EQUIP-2 falls within a burgeoning number of studies that assess barriers and facilitators to implementation and then focus on refining implementation strategies during intervention.19
Staff expectations, perceptions, and attitudes may encourage or inhibit adoption of evidence-based practices,20
and are thus critical to investigate and address at the outset of a quality improvement project through formative evaluation methods.21
Also critical to investigate are the larger systemic and structural factors that may affect attitudes towards and experiences of change. For example, in a system such as the VA, change from the “top” is expected by staff, and typically the changes are not voluntary or optional.
Key stakeholder perspectives will be gathered mid- and post-intervention, and organizational readiness will be assessed again post-intervention to see if readiness changed over time. This long-term perspective on adoption of innovation has been recommended by others who have noted that change toward evidence-based care in mental health care is a slow and uneven process, warranting a longitudinal perspective.22,23
Issues such as organizational vision and commitment may affect the long-term sustainability of innovations, so ongoing assessment of these issues could be critical.24
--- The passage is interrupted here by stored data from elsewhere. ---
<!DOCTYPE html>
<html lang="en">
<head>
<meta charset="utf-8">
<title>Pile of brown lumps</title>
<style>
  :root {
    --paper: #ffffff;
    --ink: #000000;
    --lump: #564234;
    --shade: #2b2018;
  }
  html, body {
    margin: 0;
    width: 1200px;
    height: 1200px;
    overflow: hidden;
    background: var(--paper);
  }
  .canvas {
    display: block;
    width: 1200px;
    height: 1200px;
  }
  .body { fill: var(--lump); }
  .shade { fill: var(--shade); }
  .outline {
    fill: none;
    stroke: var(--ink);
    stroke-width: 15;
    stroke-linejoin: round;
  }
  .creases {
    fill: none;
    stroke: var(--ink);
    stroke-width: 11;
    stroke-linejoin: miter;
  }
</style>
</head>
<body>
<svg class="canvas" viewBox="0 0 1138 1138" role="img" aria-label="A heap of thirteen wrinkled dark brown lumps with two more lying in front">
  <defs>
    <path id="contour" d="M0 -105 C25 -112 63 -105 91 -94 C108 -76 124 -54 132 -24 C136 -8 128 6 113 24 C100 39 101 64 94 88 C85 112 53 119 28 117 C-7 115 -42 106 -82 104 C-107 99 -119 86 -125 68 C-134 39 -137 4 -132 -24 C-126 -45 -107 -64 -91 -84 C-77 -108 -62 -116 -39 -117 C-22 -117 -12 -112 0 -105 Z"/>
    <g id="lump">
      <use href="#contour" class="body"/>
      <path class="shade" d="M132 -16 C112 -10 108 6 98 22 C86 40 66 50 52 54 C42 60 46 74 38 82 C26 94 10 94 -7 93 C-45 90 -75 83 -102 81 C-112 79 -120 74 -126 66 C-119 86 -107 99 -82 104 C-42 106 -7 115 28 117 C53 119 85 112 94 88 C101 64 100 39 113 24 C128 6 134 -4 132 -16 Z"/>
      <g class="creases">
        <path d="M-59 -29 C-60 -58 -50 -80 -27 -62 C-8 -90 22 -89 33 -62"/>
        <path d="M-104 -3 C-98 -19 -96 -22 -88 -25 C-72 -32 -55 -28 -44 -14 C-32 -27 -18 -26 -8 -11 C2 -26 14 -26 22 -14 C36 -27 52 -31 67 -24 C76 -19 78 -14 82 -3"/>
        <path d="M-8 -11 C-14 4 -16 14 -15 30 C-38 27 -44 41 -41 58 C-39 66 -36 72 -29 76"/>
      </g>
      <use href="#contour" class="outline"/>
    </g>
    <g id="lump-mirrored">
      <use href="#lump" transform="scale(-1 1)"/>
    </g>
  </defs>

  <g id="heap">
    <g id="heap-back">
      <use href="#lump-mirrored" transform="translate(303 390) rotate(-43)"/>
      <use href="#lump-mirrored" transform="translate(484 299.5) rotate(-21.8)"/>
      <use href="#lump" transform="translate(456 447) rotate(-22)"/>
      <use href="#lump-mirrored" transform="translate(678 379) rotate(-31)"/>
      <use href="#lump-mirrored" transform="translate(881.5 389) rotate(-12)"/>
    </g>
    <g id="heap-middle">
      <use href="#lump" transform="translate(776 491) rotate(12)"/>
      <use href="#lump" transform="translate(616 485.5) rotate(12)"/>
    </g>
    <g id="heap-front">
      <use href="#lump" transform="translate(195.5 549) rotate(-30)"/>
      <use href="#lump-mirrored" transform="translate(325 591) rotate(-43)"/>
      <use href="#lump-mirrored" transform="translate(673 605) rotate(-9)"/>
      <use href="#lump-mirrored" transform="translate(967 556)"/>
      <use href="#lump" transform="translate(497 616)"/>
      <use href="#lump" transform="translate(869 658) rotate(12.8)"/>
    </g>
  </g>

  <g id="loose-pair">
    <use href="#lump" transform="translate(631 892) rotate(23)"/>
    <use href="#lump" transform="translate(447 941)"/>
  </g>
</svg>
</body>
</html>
With a longitudinal perspective, this study will be able to explore associations between patient outcomes and organizational readiness, as has been demonstrated by others.25
Whitley and colleagues26
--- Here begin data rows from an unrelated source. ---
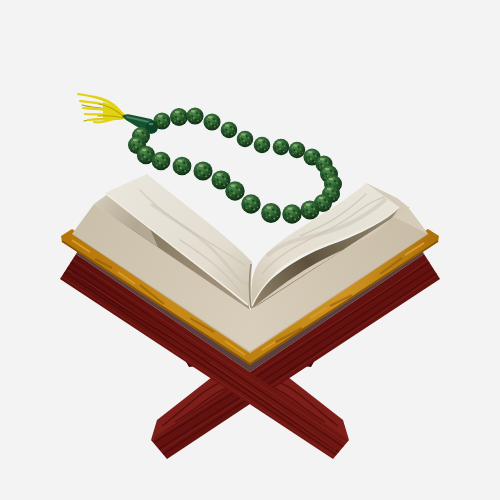
<!DOCTYPE html>
<html lang="en">
<head>
<meta charset="utf-8">
<title>Open book on a stand with prayer beads</title>
<style>
:root{
  --backdrop:#f3f3f3;
  --wood:#64120f; --wood-dark:#3c0808; --wood-light:#7d1e19; --wood-shade:#2a0505;
  --gold:#b9790c; --gold-light:#d79c25; --gold-dark:#8a5504;
  --page:#e6e1d5; --page-edge:#d3c8b4; --page-vein:#c9c2b3; --page-shade:#6d614c;
  --bead-glint:#86b070; --bead:#2c6233; --bead-dark:#0c2812; --speck:#8fa83f;
  --cap:#14512f; --cap-light:#3f8560; --tassel:#e2d214; --tassel-dark:#b5a400;
}
html,body{margin:0;overflow:hidden;background:var(--backdrop)}
svg{display:block;width:500px;height:500px}
.grain path{fill:none;stroke:var(--wood-dark);stroke-width:1.4;opacity:.6}
.grain .light{stroke:#8e2a23;stroke-width:1;opacity:.55}
.vein path{fill:none;stroke:var(--page-vein);stroke-linecap:round}
.strands path{fill:none;stroke:var(--tassel);stroke-width:2.2;stroke-linecap:round}
.strands .deep{stroke:var(--tassel-dark);stroke-width:1.2}
</style>
</head>
<body>
<svg viewBox="0 0 500 500" role="img" aria-label="Open book on a crossed wooden stand with green prayer beads above it">
<defs>
  <linearGradient id="arm-wood" x1="0" y1="0" x2="1" y2="1">
    <stop offset="0" stop-color="#5a0f0d"/><stop offset=".5" stop-color="#6b1511"/><stop offset="1" stop-color="#701713"/>
  </linearGradient>
  <linearGradient id="left-edge" x1="75" y1="220" x2="250" y2="330" gradientUnits="userSpaceOnUse">
    <stop offset="0" stop-color="#cabfaa"/><stop offset="1" stop-color="#d8cebb"/>
  </linearGradient>
  <linearGradient id="right-edge" x1="250" y1="330" x2="425" y2="220" gradientUnits="userSpaceOnUse">
    <stop offset="0" stop-color="#d8cebb"/><stop offset="1" stop-color="#c8bca6"/>
  </linearGradient>
  <linearGradient id="left-sheet" x1="125" y1="185" x2="250" y2="290" gradientUnits="userSpaceOnUse">
    <stop offset="0" stop-color="#e9e5db"/><stop offset=".7" stop-color="#e3ddd0"/><stop offset="1" stop-color="#d0c7b5"/>
  </linearGradient>
  <linearGradient id="right-sheet" x1="250" y1="290" x2="385" y2="190" gradientUnits="userSpaceOnUse">
    <stop offset="0" stop-color="#cfc5b2"/><stop offset=".25" stop-color="#e4ded1"/><stop offset="1" stop-color="#e8e4da"/>
  </linearGradient>
  <linearGradient id="under-right" x1="256" y1="300" x2="410" y2="206" gradientUnits="userSpaceOnUse">
    <stop offset="0" stop-color="#8f8167"/><stop offset=".35" stop-color="#5d513d"/><stop offset="1" stop-color="#a2957d"/>
  </linearGradient>
  <linearGradient id="under-left" x1="95" y1="203" x2="248" y2="306" gradientUnits="userSpaceOnUse">
    <stop offset="0" stop-color="#cdc2ae"/><stop offset=".25" stop-color="#85775f"/><stop offset="1" stop-color="#a6987f"/>
  </linearGradient>
  <linearGradient id="cover-gold" x1="62" y1="0" x2="438" y2="0" gradientUnits="userSpaceOnUse">
    <stop offset="0" stop-color="#b47408"/><stop offset=".3" stop-color="#c98b18"/><stop offset=".5" stop-color="#bd800f"/><stop offset=".75" stop-color="#cf9421"/><stop offset="1" stop-color="#ad6f08"/>
  </linearGradient>
  <radialGradient id="bead-body" cx=".42" cy=".32" r=".7">
    <stop offset="0" stop-color="#4d8a49"/><stop offset=".45" stop-color="#2c6233"/><stop offset="1" stop-color="#0c2812"/>
  </radialGradient>
  <g id="bead">
    <circle r="9" fill="url(#bead-body)"/>
    <g fill="#91a945" opacity=".7">
      <circle cx="-5" cy="-3" r=".8"/><circle cx="-1" cy="2" r=".9"/><circle cx="4" cy="-1" r=".8"/><circle cx="3" cy="5" r=".8"/><circle cx="-4" cy="4" r=".7"/><circle cx="6" cy="3" r=".6"/><circle cx="1" cy="-6" r=".7"/>
    </g>
    <g fill="#0d3116" opacity=".75">
      <circle cx="-3" cy="0" r="1"/><circle cx="2" cy="-3" r="1"/><circle cx="1" cy="4" r="1"/><circle cx="-6" cy="1" r=".8"/><circle cx="6" cy="-2" r=".8"/>
    </g>
    <ellipse cx="-2" cy="-5" rx="2.4" ry="1.3" fill="#b4d09c" opacity=".6"/>
  </g>
  <clipPath id="left-arm-clip"><polygon points="60,279 76,254 349,440 333,459"/></clipPath>
  <clipPath id="right-arm-clip"><polygon points="440,279 424,254 250,372 250,404"/></clipPath>
  <clipPath id="left-foot-clip"><polygon points="151,440 167,459 250,404 232,385"/></clipPath>
  <clipPath id="right-sheet-clip"><path d="M252 308 Q249 278 258 264 C274 237 330 215 366 183 L399 207 C370 238 300 244 272 277 Q258 292 252 308Z"/></clipPath>
</defs>

<rect id="backdrop" width="500" height="500" fill="var(--backdrop)"/>

<g id="stand">
  <g id="stand-back" fill="var(--wood-dark)">
    <polygon points="185,360 189,367 197,366 204,370 204,360"/>
    <polygon points="315,360 311,367 303,366 296,370 296,360"/>
  </g>
  <g id="foot-tops">
    <polygon points="157,420 212,377 248,375 250,388 151,440" fill="var(--wood-light)"/>
    <polygon points="343,420 288,377 252,375 250,388 349,440" fill="var(--wood-light)"/>
    <g class="grain">
      <path d="M162 426 C190 405 205 386 228 380M175 422 C200 407 211 392 236 384"/>
      <path d="M338 426 C310 405 295 386 272 380M325 422 C300 407 289 392 264 384"/>
    </g>
  </g>
  <polygon points="151,440 167,459 250,404 250,373" fill="var(--wood)"/>
  <g class="grain" clip-path="url(#left-foot-clip)">
    <path d="M155 442 L246 385M159 449 L250 391M162 455 L250 398"/>
    <path class="light" d="M153 440 L240 385M161 451 L250 394"/>
  </g>
  <polygon points="440,279 424,254 250,372 235,390 250,404" fill="var(--wood)"/>
  <g class="grain" clip-path="url(#right-arm-clip)">
    <path d="M430 262 L250 381M433 268 L250 389M437 273 C380 310 330 345 250 396"/>
    <path class="light" d="M428 260 C380 296 330 325 250 377M436 276 L250 400"/>
  </g>
  <polygon points="60,279 76,254 250,372 349,440 333,459" fill="url(#arm-wood)"/>
  <g class="grain" clip-path="url(#left-arm-clip)">
    <path d="M70 262 L345 448M67 267 C130 307 180 345 340 453M64 272 L338 456M72 272 C120 310 160 330 210 362"/>
    <path class="light" d="M72 259 L348 444M68 270 C140 318 190 345 336 450M62 277 L334 457"/>
  </g>
  <path d="M76 254 L250 372 L424 254 L420 247 L250 361 L80 247Z" fill="var(--wood-shade)" opacity=".75"/>
</g>

<g id="book">
  <g id="cover">
    <polygon points="61,236 72,229 250,345 428,229 439,236 438,242 250,365 62,242" fill="url(#cover-gold)"/>
    <path d="M62 241 L250 364 L438 241" fill="none" stroke="var(--gold-dark)" stroke-width="1.6"/>
    <path d="M95 259 L112 268M140 285 L164 304M190 318 L214 332M276 342 L302 328M330 306 L352 295M380 274 L402 258" stroke="var(--gold-dark)" stroke-width="2" opacity=".55"/>
    <path d="M72 240 L90 252M118 272 L135 284M225 341 L245 355M262 350 L275 342M310 318 L326 308M405 255 L424 243" stroke="var(--gold-light)" stroke-width="2"/>
  </g>
  <g id="page-block">
    <polygon points="72,234 94,204 250,310 250,353" fill="url(#left-edge)"/>
    <polygon points="428,234 406,205 250,310 250,353" fill="url(#right-edge)"/>
    <polygon points="366,183 397,198 407,206 428,234 390,215" fill="#d5cbb8"/>
    <path d="M72 234 L250 352 L428 234" fill="none" stroke="#aa9c82" stroke-width="1" opacity=".6"/>
  </g>
  <path id="left-gap" d="M94 204 L108 194 L247 300 L250 310Z" fill="url(#under-left)"/>
  <path d="M94 204 L108 194 L150 229 L158 247Z" fill="#d8cfbd" opacity=".55"/>
  <path id="left-page" d="M105 193 L147 174 C185 205 229 237 252 262 L250 306 L245 304 C205 270 160 237 105 193Z" fill="url(#left-sheet)"/>
  <path d="M105 193 C160 237 205 270 248 305" fill="none" stroke="#f3efe6" stroke-width="1.4"/>
  <g class="vein">
    <path d="M152 205 C180 224 205 238 226 264 S242 280 248 284" stroke-width="3" opacity=".5"/>
    <path d="M140 190 C170 222 200 235 246 266M180 240 C205 256 224 270 240 292" stroke-width="1.5" opacity=".6"/>
  </g>
  <path id="right-gap" d="M251 309 C258 285 290 260 330 245 C365 233 385 220 399 207 L409 207 L260 304Z" fill="url(#under-right)"/>
  <path d="M254 307 C275 290 305 266 345 249 C368 238 390 226 399 207 L410 207Z" fill="#d3c9b6"/>
  <path id="right-page" d="M252 308 Q249 278 258 264 C274 237 330 215 366 183 L399 207 C370 238 300 244 272 277 Q258 292 252 308Z" fill="url(#right-sheet)"/>
  <g class="vein" clip-path="url(#right-sheet-clip)">
    <path d="M268 255 C300 228 330 246 385 200" stroke-width="4" opacity=".5"/>
    <path d="M262 274 C285 245 325 235 350 217 S372 202 384 197M300 236 C325 225 340 218 366 194" stroke-width="1.5" opacity=".7"/>
  </g>
  <path d="M252 306 Q258 292 272 277 C300 244 370 238 399 207" fill="none" stroke="#f0ece2" stroke-width="1.3"/>
  <path d="M251 264 Q248 285 251 308" fill="none" stroke="#9a8c73" stroke-width="1.6"/>
</g>

<g id="prayer-beads">
  <g id="tassel" class="strands">
    <path class="deep" d="M124 117 C112 120 102 116 84 121M124 116 C108 105 100 110 82 105"/>
    <path d="M124 115 C110 100 98 97 78 94M124 116 C112 104 100 103 80 101M124 116 C110 109 98 109 83 108M124 117 C112 113 99 115 85 114M124 118 C110 121 98 118 88 120M124 116 C115 103 105 98 90 96M124 117 C112 118 104 124 94 122"/>
    <path d="M103 102 Q116 106 125 115 L124 119 Q114 121 103 120Z" style="fill:var(--tassel);stroke:none"/>
    <path class="deep" d="M123 116 Q113 107 99 104M123 118 Q112 115 98 116"/>
  </g>
  <g id="rear-row">
    <use href="#bead" transform="translate(162 121) scale(.95)"/>
    <use href="#bead" transform="translate(179 117)"/>
    <use href="#bead" transform="translate(195 116) scale(.95)"/>
    <use href="#bead" transform="translate(212 122) scale(.95)"/>
    <use href="#bead" transform="translate(229 130) scale(.92)"/>
    <use href="#bead" transform="translate(245 139) scale(.92)"/>
    <use href="#bead" transform="translate(262 145) scale(.92)"/>
    <use href="#bead" transform="translate(281 147) scale(.92)"/>
    <use href="#bead" transform="translate(297 150) scale(.92)"/>
    <use href="#bead" transform="translate(312 157) scale(.95)"/>
    <use href="#bead" transform="translate(324 164) scale(.95)"/>
    <use href="#bead" transform="translate(329 174)"/>
    <use href="#bead" transform="translate(333 184)"/>
    <use href="#bead" transform="translate(331 194)"/>
    <use href="#bead" transform="translate(323 203)"/>
  </g>
  <g id="cap">
    <path d="M122 116 Q126 113 132 115 L151 119 Q160 123 157 131 Q152 137 144 131 L126 120Z" fill="var(--cap)"/>
    <path d="M127 117 L149 122" stroke="var(--cap-light)" stroke-width="1.8" stroke-linecap="round"/>
    <ellipse cx="152" cy="127" rx="6" ry="6" fill="#0f4126"/>
    <ellipse cx="151" cy="124" rx="2.5" ry="1.2" fill="var(--cap-light)"/>
  </g>
  <g id="front-row">
    <use href="#bead" transform="translate(141 136)"/>
    <use href="#bead" transform="translate(137 145)"/>
    <use href="#bead" transform="translate(146 155) scale(1.02)"/>
    <use href="#bead" transform="translate(161 161) scale(1.04)"/>
    <use href="#bead" transform="translate(182 166) scale(1.04)"/>
    <use href="#bead" transform="translate(203 171) scale(1.06)"/>
    <use href="#bead" transform="translate(221 180) scale(1.06)"/>
    <use href="#bead" transform="translate(235 191) scale(1.08)"/>
    <use href="#bead" transform="translate(251 204) scale(1.08)"/>
    <use href="#bead" transform="translate(310 210) scale(1.06)"/>
    <use href="#bead" transform="translate(271 213) scale(1.1)"/>
    <use href="#bead" transform="translate(292 214) scale(1.08)"/>
  </g>
</g>
</svg>
</body>
</html>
suggest that implementation of illness management and recovery requires strong leadership, an organizational culture that embraces innovation, effective training, and committed staff. Lin and colleagues1
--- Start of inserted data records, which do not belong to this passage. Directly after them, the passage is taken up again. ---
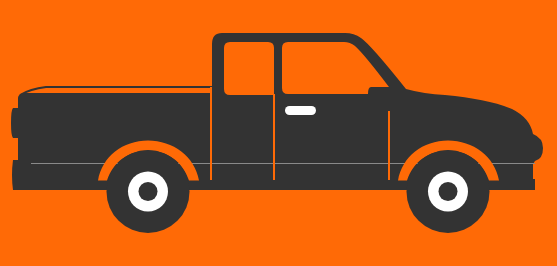
<!DOCTYPE html>
<html lang="en">
<head>
<meta charset="utf-8">
<title>Pickup truck</title>
<style>
:root { --orange: #ff6a06; --charcoal: #333333; --white: #ffffff; --trim: #8a8a8a; }
html, body { margin: 0; overflow: hidden; background: var(--orange); }
svg { display: block; width: 557px; height: 266px; }
.background, .window { fill: var(--orange); }
.body, .tyre, .hub { fill: var(--charcoal); }
.rim, .handle { fill: var(--white); }
.seam { fill: none; stroke: var(--orange); stroke-width: 2; }
.trim { stroke: var(--trim); stroke-width: 1; }
.bed-rail { fill: none; stroke: var(--charcoal); stroke-width: 2; }
.arch { fill: var(--orange); }
</style>
</head>
<body>
<svg viewBox="0 0 557 266" role="img" aria-label="Side view of a dark pickup truck on orange">
  <defs>
    <g id="wheel">
      <circle class="tyre" r="41.5"/>
      <circle class="rim" r="20"/>
      <circle class="hub" r="9.5"/>
    </g>
    <path id="wheel-arch" class="arch" d="M-50 -11C-46 -35 -25 -51 0 -51S47 -35 51 -11H41C35 -29 20 -41 0 -41S-35 -29 -41 -11Z"/>
  </defs>
  <rect class="background" width="557" height="266"/>

  <g id="truck-body">
    <path class="body" d="M18 98Q18 94 24 93H212V44Q212 33 222 33L345 33Q354 33 361 38Q371 45 406 89Q424 94 445 95Q488 99 512 109Q530 118 533 134Q543 138 543 148Q543 159 535 161L533 164V179H535V190H13Q11 175 13 160H18V138H13Q11 136 11 123Q11 110 13 108H18Z"/>
    <path class="bed-rail" d="M20 95Q30 89 46 87H213"/>
    <path class="window" d="M230 42H268Q274 42 274 48V95H230Q224 95 224 89V48Q224 42 230 42Z"/>
    <path class="window" d="M288 42H344Q350 42 355 46Q364 54 389 87H371Q368 87 368 94H288Q282 94 282 88V48Q282 42 288 42Z"/>
  </g>

  <g id="panel-lines">
    <line class="trim" x1="31" y1="163.500" x2="535" y2="163.500"/>
    <path class="seam" d="M211 87V180M274 94V180M389 111V180"/>
  </g>
  <rect id="door-handle" class="handle" x="285" y="106" width="31" height="9" rx="4.500"/>

  <g id="rear-wheel" transform="translate(148 191.500)">
    <use href="#wheel-arch"/>
    <use href="#wheel"/>
  </g>
  <g id="front-wheel" transform="translate(448 191.500)">
    <use href="#wheel-arch"/>
    <use href="#wheel"/>
  </g>
</svg>
</body>
</html>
suggest that employees’ perceptions of an organization’s orientation, activities, and support of quality management are associated with their perceptions of whether implementation of quality improvement activities will lead to improved patient outcomes.
This study has limitations in that the sample sizes are not large and there is variability across sites, so generalizability is limited. Data from administrators was particularly limited, so insight is not provided here as to the ways in which administrators and staff may differ in their perceptions of organizational readiness, as operationalized by the ORC and as explored in the interviews. Additionally, taking the average survey response from a group of employees is a limited way in which to assess organizational readiness, at least in part because employees likely differ in their awareness of and contribution to readiness. This study was not designed to test variable contributions to readiness, but an investigation that tests this idea would be clinically and empirically valuable.
One of the main points of this quality improvement effort was the need to acknowledge from the outset that clinical settings, though they may be similar in many ways, are never completely equivalent despite best efforts to have them equivalent from an empirical standpoint. Accordingly, we designed the study to explore the ways in which the sites were not equivalent, i.e., to assess in some depth each site’s organizational climate, with more emphasis on the intervention sites because we wanted to maximize uptake of the intervention in order to improve quality of care.
Organizational change, though difficult to achieve, can occur. Adoption of evidence-based care in specialty mental health is critical for the improvement of patient outcomes.27
The onus is on implementation researchers to continue to identify factors that facilitate successful adoption of appropriate and effective clinical practices. One step toward the identification of these factors is thorough assessment of organizational readiness for change, so subsequent intervention efforts are more carefully attuned to the strengths and barriers present in each site. Ideally, with locally tailored implementation strategies, adoption of evidence-based practices will increasingly become the norm, and patients seeking services will receive the care that they need in order to have optimal health outcomes.